What the exercise asks: Quote the data below in full, minus the images.

Material provided:

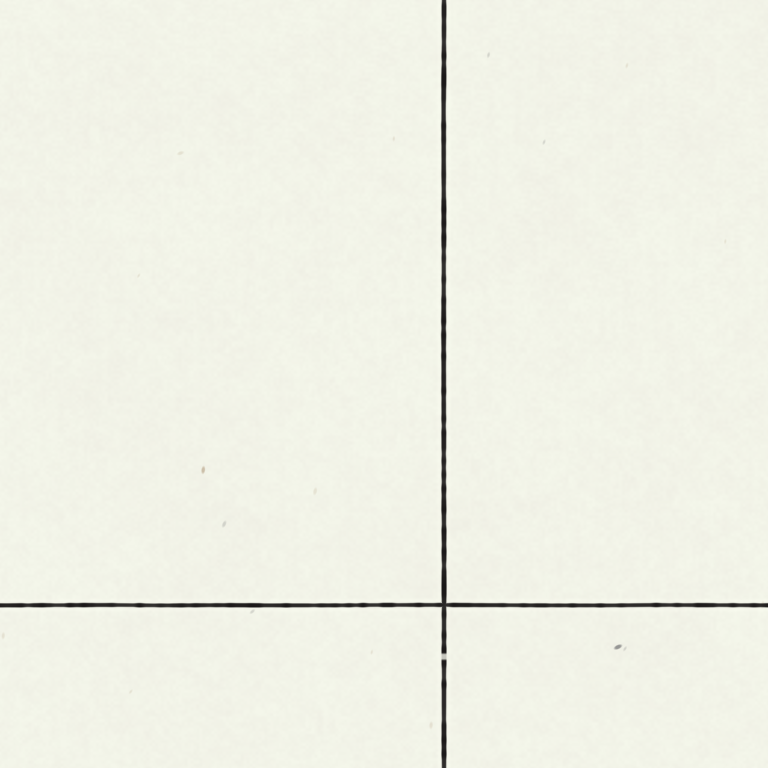
Write a WebGL 2 fragment shader that draws this pattern.

```glsl
#version 300 es
precision highp float;
// Draws speckled cream paper ruled by one thin, worn ink line each way.
uniform vec2 u_resolution;
out vec4 fragColor;

const vec2 REPEATS = vec2(1.0);
const vec2 CROSSING = vec2(0.578, 0.212);
const vec2 HALF_WIDTH = vec2(0.0030, 0.0026);
const vec3 PAPER_LIGHT = vec3(0.953, 0.962, 0.914);
const vec3 PAPER_WARM = vec3(0.938, 0.935, 0.895);
const vec3 INK = vec3(0.10, 0.09, 0.09);
const vec3 SPECK_GRAY = vec3(0.40, 0.40, 0.41);
const vec3 SPECK_TAN = vec3(0.72, 0.64, 0.53);

float hash(vec2 p) {
  return fract(sin(dot(p, vec2(127.1, 311.7))) * 43758.545);
}

float noise(vec2 p) {
  vec2 cell = floor(p);
  vec2 f = fract(p);
  f = f * f * (3.0 - 2.0 * f);
  float low = mix(hash(cell), hash(cell + vec2(1.0, 0.0)), f.x);
  float high = mix(hash(cell + vec2(0.0, 1.0)), hash(cell + 1.0), f.x);
  return mix(low, high, f.y);
}

// Soft mottling at several scales, with a faint fibre grain
vec3 paperColor(vec2 p) {
  float broad = noise(p * 7.0) - 0.5;
  float mottle = noise(p * 38.0 + 9.0) - 0.5;
  float grain = noise(p * 125.0 + 31.0) - 0.5;
  float fine = noise(p * 260.0 + 57.0) - 0.5;
  float warmth = 0.30 + 0.30 * broad + 0.35 * mottle + 0.55 * grain;
  vec3 color = mix(PAPER_LIGHT, PAPER_WARM, clamp(warmth, 0.0, 1.0));
  return color + 0.012 * fine;
}

// Sparse tilted flecks, at most one in each grid cell
vec3 addSpecks(vec3 color, vec2 p, float cells, float chance, float size, float strength, float seed, float aa) {
  vec2 home = floor(p * cells);
  for (int y = -1; y <= 1; y++) {
    for (int x = -1; x <= 1; x++) {
      vec2 id = home + vec2(x, y);
      vec2 key = id + seed;
      vec2 center = (id + vec2(hash(key + 3.1), hash(key + 7.7))) / cells;
      float angle = 0.3 + 1.4 * hash(key + 11.3);
      vec2 d = p - center;
      vec2 local = vec2(dot(d, vec2(cos(angle), sin(angle))), dot(d, vec2(-sin(angle), cos(angle))));
      float radius = size * mix(0.6, 1.2, hash(key + 17.9));
      float dist = length(local * vec2(0.55, 1.1)) - radius;
      float cover = 1.0 - smoothstep(-aa, aa, dist);
      float present = step(hash(key), chance);
      vec3 tint = mix(SPECK_GRAY, SPECK_TAN, step(0.55, hash(key + 23.5)));
      color = mix(color, tint, cover * present * strength);
    }
  }
  return color;
}

// Ink cover of a ruled line with rough edges and uneven density
float inkLine(float offset, float along, float halfWidth, float seed, float aa) {
  float bead = noise(vec2(along * 110.0, seed)) - 0.5;
  float wander = noise(vec2(along * 14.0, seed + 5.0)) - 0.5;
  float width = halfWidth * (1.0 + 0.22 * bead);
  float dist = abs(offset + 0.0007 * wander) - width;
  float density = 0.94 + 0.12 * bead;
  return density * (1.0 - smoothstep(-aa, aa, dist));
}

// Pale margin just outside a line
float halo(float offset, float halfWidth) {
  float d = (abs(offset) - halfWidth - 0.0035) / 0.0025;
  return exp(-d * d);
}

void main() {
  vec2 p = gl_FragCoord.xy / u_resolution;
  float pixel = 1.0 / min(u_resolution.x, u_resolution.y);
  float aa = max(0.0013, 0.7 * pixel);

  // Paper and flecks
  vec3 color = paperColor(p);
  color = addSpecks(color, p, 13.0, 0.10, 0.0020, 0.22, 40.0, aa);
  color = addSpecks(color, p, 6.0, 0.17, 0.0027, 0.65, 71.0, aa);

  // Signed offsets from the repeated ruling
  vec2 offset = (fract(p * REPEATS - CROSSING + 0.5) - 0.5) / REPEATS;
  float pale = max(halo(offset.x, HALF_WIDTH.x), halo(offset.y, HALF_WIDTH.y));
  color += 0.012 * pale;

  // Ruled lines, with one small chip below the crossing
  float vertical = inkLine(offset.x, p.y, HALF_WIDTH.x, 2.0, aa);
  float horizontal = inkLine(offset.y, p.x, HALF_WIDTH.y, 8.0, aa);
  float chip = 1.0 - smoothstep(0.002, 0.006, abs(offset.y + 0.067));
  vertical *= 1.0 - 0.8 * chip;
  color = mix(color, INK, max(vertical, horizontal));

  fragColor = vec4(clamp(color, 0.0, 1.0), 1.0);
}
```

Solution for this task:
Write a WebGL 2 fragment shader that draws this pattern.

```glsl
#version 300 es
precision highp float;
// Draws speckled cream paper ruled by one thin, worn ink line each way.
uniform vec2 u_resolution;
out vec4 fragColor;

const vec2 REPEATS = vec2(1.0);
const vec2 CROSSING = vec2(0.578, 0.212);
const vec2 HALF_WIDTH = vec2(0.0030, 0.0026);
const vec3 PAPER_LIGHT = vec3(0.953, 0.962, 0.914);
const vec3 PAPER_WARM = vec3(0.938, 0.935, 0.895);
const vec3 INK = vec3(0.10, 0.09, 0.09);
const vec3 SPECK_GRAY = vec3(0.40, 0.40, 0.41);
const vec3 SPECK_TAN = vec3(0.72, 0.64, 0.53);

float hash(vec2 p) {
  return fract(sin(dot(p, vec2(127.1, 311.7))) * 43758.545);
}

float noise(vec2 p) {
  vec2 cell = floor(p);
  vec2 f = fract(p);
  f = f * f * (3.0 - 2.0 * f);
  float low = mix(hash(cell), hash(cell + vec2(1.0, 0.0)), f.x);
  float high = mix(hash(cell + vec2(0.0, 1.0)), hash(cell + 1.0), f.x);
  return mix(low, high, f.y);
}

// Soft mottling at several scales, with a faint fibre grain
vec3 paperColor(vec2 p) {
  float broad = noise(p * 7.0) - 0.5;
  float mottle = noise(p * 38.0 + 9.0) - 0.5;
  float grain = noise(p * 125.0 + 31.0) - 0.5;
  float fine = noise(p * 260.0 + 57.0) - 0.5;
  float warmth = 0.30 + 0.30 * broad + 0.35 * mottle + 0.55 * grain;
  vec3 color = mix(PAPER_LIGHT, PAPER_WARM, clamp(warmth, 0.0, 1.0));
  return color + 0.012 * fine;
}

// Sparse tilted flecks, at most one in each grid cell
vec3 addSpecks(vec3 color, vec2 p, float cells, float chance, float size, float strength, float seed, float aa) {
  vec2 home = floor(p * cells);
  for (int y = -1; y <= 1; y++) {
    for (int x = -1; x <= 1; x++) {
      vec2 id = home + vec2(x, y);
      vec2 key = id + seed;
      vec2 center = (id + vec2(hash(key + 3.1), hash(key + 7.7))) / cells;
      float angle = 0.3 + 1.4 * hash(key + 11.3);
      vec2 d = p - center;
      vec2 local = vec2(dot(d, vec2(cos(angle), sin(angle))), dot(d, vec2(-sin(angle), cos(angle))));
      float radius = size * mix(0.6, 1.2, hash(key + 17.9));
      float dist = length(local * vec2(0.55, 1.1)) - radius;
      float cover = 1.0 - smoothstep(-aa, aa, dist);
      float present = step(hash(key), chance);
      vec3 tint = mix(SPECK_GRAY, SPECK_TAN, step(0.55, hash(key + 23.5)));
      color = mix(color, tint, cover * present * strength);
    }
  }
  return color;
}

// Ink cover of a ruled line with rough edges and uneven density
float inkLine(float offset, float along, float halfWidth, float seed, float aa) {
  float bead = noise(vec2(along * 110.0, seed)) - 0.5;
  float wander = noise(vec2(along * 14.0, seed + 5.0)) - 0.5;
  float width = halfWidth * (1.0 + 0.22 * bead);
  float dist = abs(offset + 0.0007 * wander) - width;
  float density = 0.94 + 0.12 * bead;
  return density * (1.0 - smoothstep(-aa, aa, dist));
}

// Pale margin just outside a line
float halo(float offset, float halfWidth) {
  float d = (abs(offset) - halfWidth - 0.0035) / 0.0025;
  return exp(-d * d);
}

void main() {
  vec2 p = gl_FragCoord.xy / u_resolution;
  float pixel = 1.0 / min(u_resolution.x, u_resolution.y);
  float aa = max(0.0013, 0.7 * pixel);

  // Paper and flecks
  vec3 color = paperColor(p);
  color = addSpecks(color, p, 13.0, 0.10, 0.0020, 0.22, 40.0, aa);
  color = addSpecks(color, p, 6.0, 0.17, 0.0027, 0.65, 71.0, aa);

  // Signed offsets from the repeated ruling
  vec2 offset = (fract(p * REPEATS - CROSSING + 0.5) - 0.5) / REPEATS;
  float pale = max(halo(offset.x, HALF_WIDTH.x), halo(offset.y, HALF_WIDTH.y));
  color += 0.012 * pale;

  // Ruled lines, with one small chip below the crossing
  float vertical = inkLine(offset.x, p.y, HALF_WIDTH.x, 2.0, aa);
  float horizontal = inkLine(offset.y, p.x, HALF_WIDTH.y, 8.0, aa);
  float chip = 1.0 - smoothstep(0.002, 0.006, abs(offset.y + 0.067));
  vertical *= 1.0 - 0.8 * chip;
  color = mix(color, INK, max(vertical, horizontal));

  fragColor = vec4(clamp(color, 0.0, 1.0), 1.0);
}
```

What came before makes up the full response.